How to Get the Results You Want from Interview Research
Barry Horwitz shares an article with a few key pointers on communication best practices that gain better results from research.
If you hope to develop an effective strategy, it’s essential to have a clear understanding of the external forces that impact your organization. Much of this, of course, can be learned through the inevitable Google searches — finding news items in mainstream press, public reports from organizations, or trade journals.
But to really gain a clear perspective, you’ll want to speak with people who are (or were) working in the field. Frequently, the best insights come from folks who are not part of your internal team or even your customer base. Rather, they are industry players or experts who are familiar with the space in which you operate… or, sometimes, “adjacent” or even different spaces.

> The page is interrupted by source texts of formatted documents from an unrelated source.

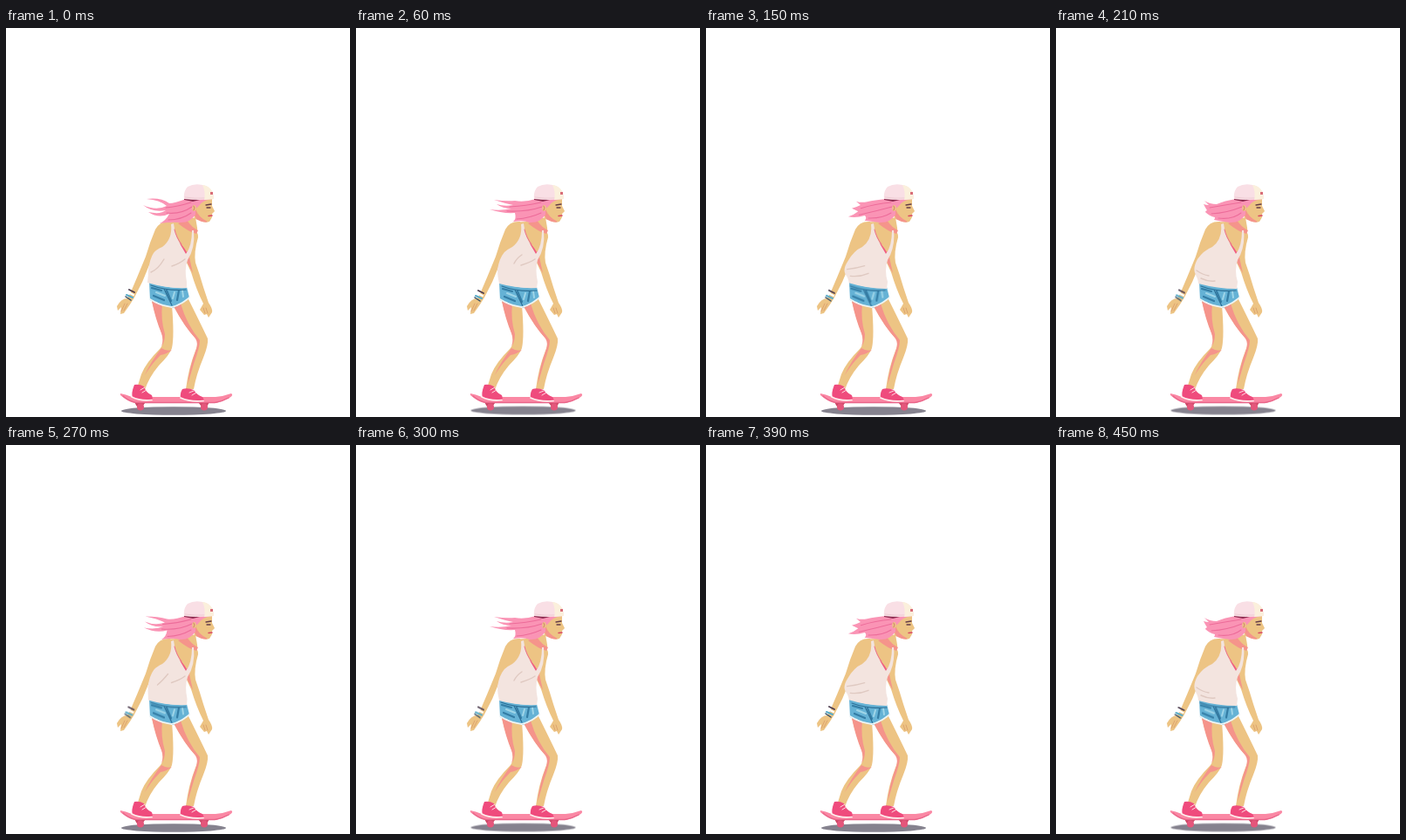
An HTML page for the animation above (0.48 s loop, 394x446 px).

```html
<!DOCTYPE html>
<html lang="en">
<head>
<meta charset="utf-8">
<title>Skater</title>
<style>
html, body { margin: 0; width: 100%; height: 100%; overflow: hidden; background: #fff; }
svg { display: block; width: 394px; height: 446px; }

.skin { fill: #edc484; }
.blush { fill: #f5948b; }
.cloth { fill: #f3e4df; }
.line { fill: none; stroke-linecap: round; }

/* Wind cycle: eight 30 ms poses, repeated twice per loop */
.hair, .strands, .shirt, .folds { animation: 240ms infinite; }
.hair { fill: #fa94b5; animation-name: hair; }
.strands { stroke: #ed6c9a; stroke-width: 1.1; animation-name: strands; }
.shirt { animation-name: shirt; }
.folds { stroke: #dfc9c1; stroke-width: 1.4; animation-name: folds; }
.bands { animation: bands 480ms infinite; }
.wear { animation: wear 480ms infinite; }
.shadow { fill: #85828e; animation: shadow 240ms steps(1) infinite; }

@keyframes hair {
  0%, 100% {
    d: path("M206 196 Q193 201 187 201 Q177 194 161 196 Q176 197 184 204 Q172 210 157 203 Q168 212 183 209 Q177 214 163 211 Q175 219 187 213 Q183 221 176 224 Q190 222 199 223 Q210 224 217 214 L217 197 Z");
    animation-timing-function: steps(2);
  }
  25% {
    d: path("M206 196 Q193 200 182 198 Q172 199 158 197 Q170 201 180 203 Q170 205 161 202 Q168 207 178 207 Q166 210 153 208 Q168 213 182 212 Q184 219 180 222 Q192 220 199 223 Q210 224 217 214 L217 197 Z");
    animation-timing-function: steps(2);
  }
  50% {
    d: path("M206 196 Q193 197 185 198 Q178 200 173 199 Q177 202 178 203 Q172 207 166 209 Q172 210 175 211 Q168 217 159 219 Q170 219 182 214 Q186 218 182 221 Q192 222 199 223 Q210 224 217 214 L217 197 Z");
    animation-timing-function: steps(3);
  }
  87.5% {
    d: path("M206 196 Q193 198 184 202 Q176 202 170 198 Q173 201 175 203 Q172 203 169 202 Q171 206 173 209 Q171 210 171 211 Q176 216 182 217 Q182 219 181 220 Q190 222 199 223 Q210 224 217 214 L217 197 Z");
    animation-timing-function: steps(1);
  }
}
@keyframes strands {
  0%, 100% { d: path("M212 200 Q196 205 183 206 M213 205 Q200 214 184 212 M212 212 Q201 220 186 220"); animation-timing-function: steps(2); }
  25% { d: path("M212 200 Q195 204 176 205 M213 205 Q196 211 173 210 M212 212 Q199 218 184 219"); animation-timing-function: steps(2); }
  50% { d: path("M212 200 Q194 201 178 207 M213 205 Q194 209 174 215 M212 212 Q201 218 186 218"); animation-timing-function: steps(3); }
  87.5% { d: path("M212 200 Q193 203 176 206 M213 205 Q196 212 178 213 M212 212 Q202 220 186 218"); animation-timing-function: steps(1); }
}
@keyframes shirt {
  0%, 100% {
    d: path("M189 225 L192 224 Q193 239 206 259 Q213 250 213 232 L215 232 Q217 252 208 266 Q204 277 207 291 L207 298 Q185 299 162 292 Q163 283 163 277 Q165 264 169 258 Q172 254 179 251 Q191 242 189 225 Z");
    animation-timing-function: steps(2);
  }
  25% {
    d: path("M189 225 L192 224 Q193 239 206 259 Q213 250 213 232 L215 232 Q217 252 208 266 Q205 277 208 291 L207 298 Q185 299 164 293 Q162 285 162 277 Q164 264 170 257 Q173 254 179 251 Q191 242 189 225 Z");
    animation-timing-function: steps(2);
  }
  50% {
    d: path("M189 225 L192 224 Q193 239 206 259 Q213 250 213 232 L215 232 Q217 252 208 266 Q204 278 208 291 L207 299 Q185 299 164 292 Q164 287 159 281 Q157 276 163 268 Q170 255 179 251 Q191 242 189 225 Z");
    animation-timing-function: steps(3);
  }
  87.5% {
    d: path("M189 225 L192 224 Q193 239 206 259 Q213 250 213 232 L215 232 Q217 252 208 266 Q204 278 208 291 L207 299 Q185 299 163 293 Q163 289 160 283 Q156 276 162 265 Q169 255 179 251 Q191 242 189 225 Z");
    animation-timing-function: steps(1);
  }
}
@keyframes folds {
  0%, 100% { d: path("M166 280 Q174 277 181 265 M190 273 Q199 270 205 265"); animation-timing-function: steps(2); }
  25% { d: path("M181 270 Q184 264 190 260 M189 272 Q199 269 205 265"); animation-timing-function: steps(2); }
  50% { d: path("M162 276 Q174 272 185 267 M165 283 Q177 283 188 277"); animation-timing-function: steps(3); }
  87.5% { d: path("M161 278 Q168 283 175 284 M166 287 Q174 291 182 290"); animation-timing-function: steps(1); }
}
@keyframes bands {
  0%, 100% { transform: none; animation-timing-function: steps(2); }
  12.5% { transform: translate(-1px, 1px); animation-timing-function: steps(2); }
  25% { transform: translate(0, 1px); animation-timing-function: steps(3); }
  43.75% { transform: translate(0, .5px); animation-timing-function: steps(3); }
  62.5% { transform: translate(-1px, .5px); animation-timing-function: steps(3); }
  81.25% { transform: none; animation-timing-function: steps(2); }
  93.75% { transform: translate(-.5px, 1px); animation-timing-function: steps(1); }
}
@keyframes wear {
  0%, 62.5%, 100% { transform: none; animation-timing-function: steps(2); }
  12.5%, 81.25% { transform: translate(1px, 1px); animation-timing-function: steps(2); }
  25%, 93.75% { transform: translate(-1px, .5px); animation-timing-function: steps(3); }
  43.75% { transform: translate(0, 1px); animation-timing-function: steps(3); }
}
@keyframes shadow {
  0%, 50% { transform: none; }
  25%, 75% { transform: translate(-.5px, -.5px); }
}
</style>
</head>
<body>
<svg viewBox="0 0 394 446" aria-label="Woman riding a skateboard">
  <ellipse class="shadow" cx="192" cy="439" rx="60" ry="4.8"/>

  <g id="board">
    <path fill="#c94563" d="M147 429H160L156 434H150Z M220 429H233L230 434H224Z"/>
    <g fill="#e4567b">
      <circle cx="154" cy="434.5" r="4"/>
      <circle cx="227" cy="434.5" r="4"/>
    </g>
    <path fill="#fa88a4" d="M131 419Q137 420 144 423H240Q250 422 258 419Q261 421 256 424Q249 428 241 430H147Q139 428 131 421Z"/>
    <path class="line" stroke="#e9668a" stroke-width="1.3" d="M134 422Q141 428 149 429.500H239Q248 428 255 424"/>
  </g>

  <g id="legs">
    <path class="skin" d="M167 313Q173 337 179 352Q181 362 177 367Q160 384 155 397L150 413L159 415Q164 400 175 387Q188 374 190 367Q193 353 190 318Z"/>
    <path class="blush" d="M167 313L179 316Q177 334 182 351Q182 360 178 365Q181 358 178 350Q171 333 167 313Z"/>
    <path class="blush" d="M190 369Q184 374 177 375Q166 386 159 398Q165 384 178 367Q184 371 190 369Z"/>
    <path class="skin" d="M192 319Q205 343 218 357Q221 361 217 370Q209 390 206 414H215Q218 397 226 378Q232 363 231 356Q222 337 208 309Z"/>
    <path class="blush" d="M192 319L200 316Q207 340 222 358Q222 366 215 385L208 409Q210 389 218 368Q220 361 217 356Q204 342 192 319Z"/>
  </g>

  <g id="shoes">
    <path fill="#ef4b7d" d="M147 409Q153 408 158 411Q160 418 167 421Q169 426 166 427Q155 428 145 424Q143 419 147 409Z"/>
    <path fill="#ef4b7d" d="M202 414Q208 412 215 415Q218 420 225 423Q228 427 225 428Q211 429 200 424Q199 419 202 414Z"/>
    <path class="line" stroke="#fff0ef" stroke-width="1.7" d="M144 423Q154 428 167 426.500M200 424Q211 429 226 427.500"/>
    <path class="line" stroke="#ffdbe1" stroke-width="1" d="M154 415L159 412M156 418L161 415M210 418L215 416M213 421L218 418"/>
  </g>

  <g id="arms">
    <path class="skin" d="M213 231Q221 234 220 240Q215 257 217 269Q222 283 226 297L232 315Q237 322 236 326L232 332L230 328L227 329L222 323L226 316Q218 300 212 280L206 267Z"/>
    <path class="blush" d="M213 235L216 236Q213 253 210 263L214 281L207 268Z"/>
    <path class="line" stroke="#d89a6a" stroke-width=".8" d="M229 321L231 327M226 321L228 327"/>
    <path class="skin" d="M188 222Q176 221 171 231Q165 245 160 262Q151 284 142 305L139 310Q132 310 127 319L128 324L132 320L131 328L135 327L142 317L147 309Q157 291 164 272Q176 258 188 246Z"/>
    <path class="line" stroke="#d89a6a" stroke-width=".8" d="M136 316L132 325M139 316L135 324"/>
    <g class="bands line">
      <path stroke="#4b3b4d" stroke-width="1.8" d="M141 300L147 303"/>
      <path stroke="#fff" stroke-width="2" d="M140 303L146 306"/>
      <path stroke="#5aacc8" stroke-width="2" d="M138 306L145 309"/>
      <path stroke="#374f65" stroke-width="1.5" d="M137 308L143 312"/>
    </g>
  </g>

  <g id="shorts">
    <path fill="#65b2d5" d="M164 291Q186 300 207 297L210 309Q201 317 191 321Q177 318 165 312Z"/>
    <g class="wear line">
      <path stroke="#347da5" stroke-width="2.200" d="M167 298L178 301M184 301L189 313M198 301L196 312M169 307L181 312"/>
      <path stroke="#9fd5e8" stroke-width="2" d="M172 303L182 307M193 303L191 310M202 301L203 308"/>
      <path stroke="#2d6f96" stroke-width="1.2" d="M181 299L190 318M166 295Q185 302 206 300"/>
    </g>
    <path class="line" stroke="#eef5f5" stroke-width="1.8" stroke-dasharray="2.500 1" stroke-linecap="butt" d="M165 311Q176 318 190 320Q201 317 210 309"/>
  </g>

  <g id="body">
    <path class="skin" d="M205 220Q197 223 186 222L188 240L206 261L216 239Q220 233 219 229L217 217Z"/>
    <path class="blush" d="M207 220Q213 229 220 232L218 236Q208 233 197 224Z"/>
    <path fill="#f05c80" d="M194 242Q202 248 207 257Q211 253 213 246L212 256L206 263Q199 257 194 242Z"/>
    <path class="cloth shirt" d="M189 225L192 224Q193 239 206 259Q213 250 213 232L215 232Q217 252 208 266Q204 277 207 291L207 298Q185 299 162 292Q163 283 163 277Q165 264 169 258Q172 254 179 251Q191 242 189 225Z"/>
    <path class="line folds" d="M166 280Q174 277 181 265M190 273Q199 270 205 265"/>
    <path class="line" stroke="#ed7189" stroke-width="1.1" d="M193 231Q195 240 201 248"/>
  </g>

  <g id="head">
    <path class="skin" d="M213 196H236L236 204L239 210L236 213L236 217L233 222Q228 224 223 221L217 219L211 208Z"/>
    <path class="blush" d="M217 207Q220 217 231 222Q226 224 218 219L213 208Z"/>
    <path class="hair" d="M206 196Q193 201 187 201Q177 194 161 196Q176 197 184 204Q172 210 157 203Q168 212 183 209Q177 214 163 211Q175 219 187 213Q183 221 176 224Q190 222 199 223Q210 224 217 214L217 197Z"/>
    <path class="line strands" d="M212 200Q196 205 183 206M213 205Q200 214 184 212M212 212Q201 220 186 220"/>
    <path fill="#fa94b5" d="M214 196H236Q225 197 220 205L216 208Z"/>
    <ellipse class="skin" cx="215.500" cy="206.500" rx="2.200" ry="3.500"/>
    <path class="line" stroke="#c66d67" stroke-width=".8" d="M215 204Q217 206 215 209"/>
    <path class="line" stroke="#613b48" stroke-width="1.300" d="M229 203L235 202M230 206L234 206"/>
    <path class="line" stroke="#d94864" stroke-width="1.500" d="M232 215.500L236 215"/>
    <path fill="#8e2b50" d="M204 194Q213 195 222 197L214 199L204 197Z"/>
    <path fill="#f9dfe5" d="M204 196Q203 187 208 182Q217 177 229 181Q238 185 238 196Q220 198 204 196Z"/>
    <path fill="#fbf0dc" d="M225 180Q237 181 238 196L227 197Q229 188 225 180Z"/>
    <path class="line" stroke="#eac6ce" stroke-width=".8" d="M205 194Q218 196 227 195"/>
    <rect x="234" y="188" width="3" height="3" fill="#d86e78"/>
  </g>
</svg>
</body>
</html>
```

But how do you get their attention? And, once you do, how do you get them to share the information and insights you seek? For the most part, it comes down to effective interviewing.
Some suggestions for doing this well…
What’s in it for me?
You’ve no doubt heard the catchphrase, WIIFM: “What’s in it for me?” Well, when reaching out to people who will not benefit directly from your work and asking for their time (whether in person, phone, or video), you need to consider WIIFM and incorporate that into your request for a meeting.
Fortunately, many people are naturally inclined to be helpful — but that alone is not usually enough. One thing that can tip the balance is an offer to share a generalized summary of what you learn in your research. People are often interested in discovering how others in their field answer certain questions, so they benefit by participating.
Key points include:
- Drafting a discussion guide
- The benefit of honesty
- Respect as a tactic
Read the full article, Research through Interviewing, on Horwitzandco.com.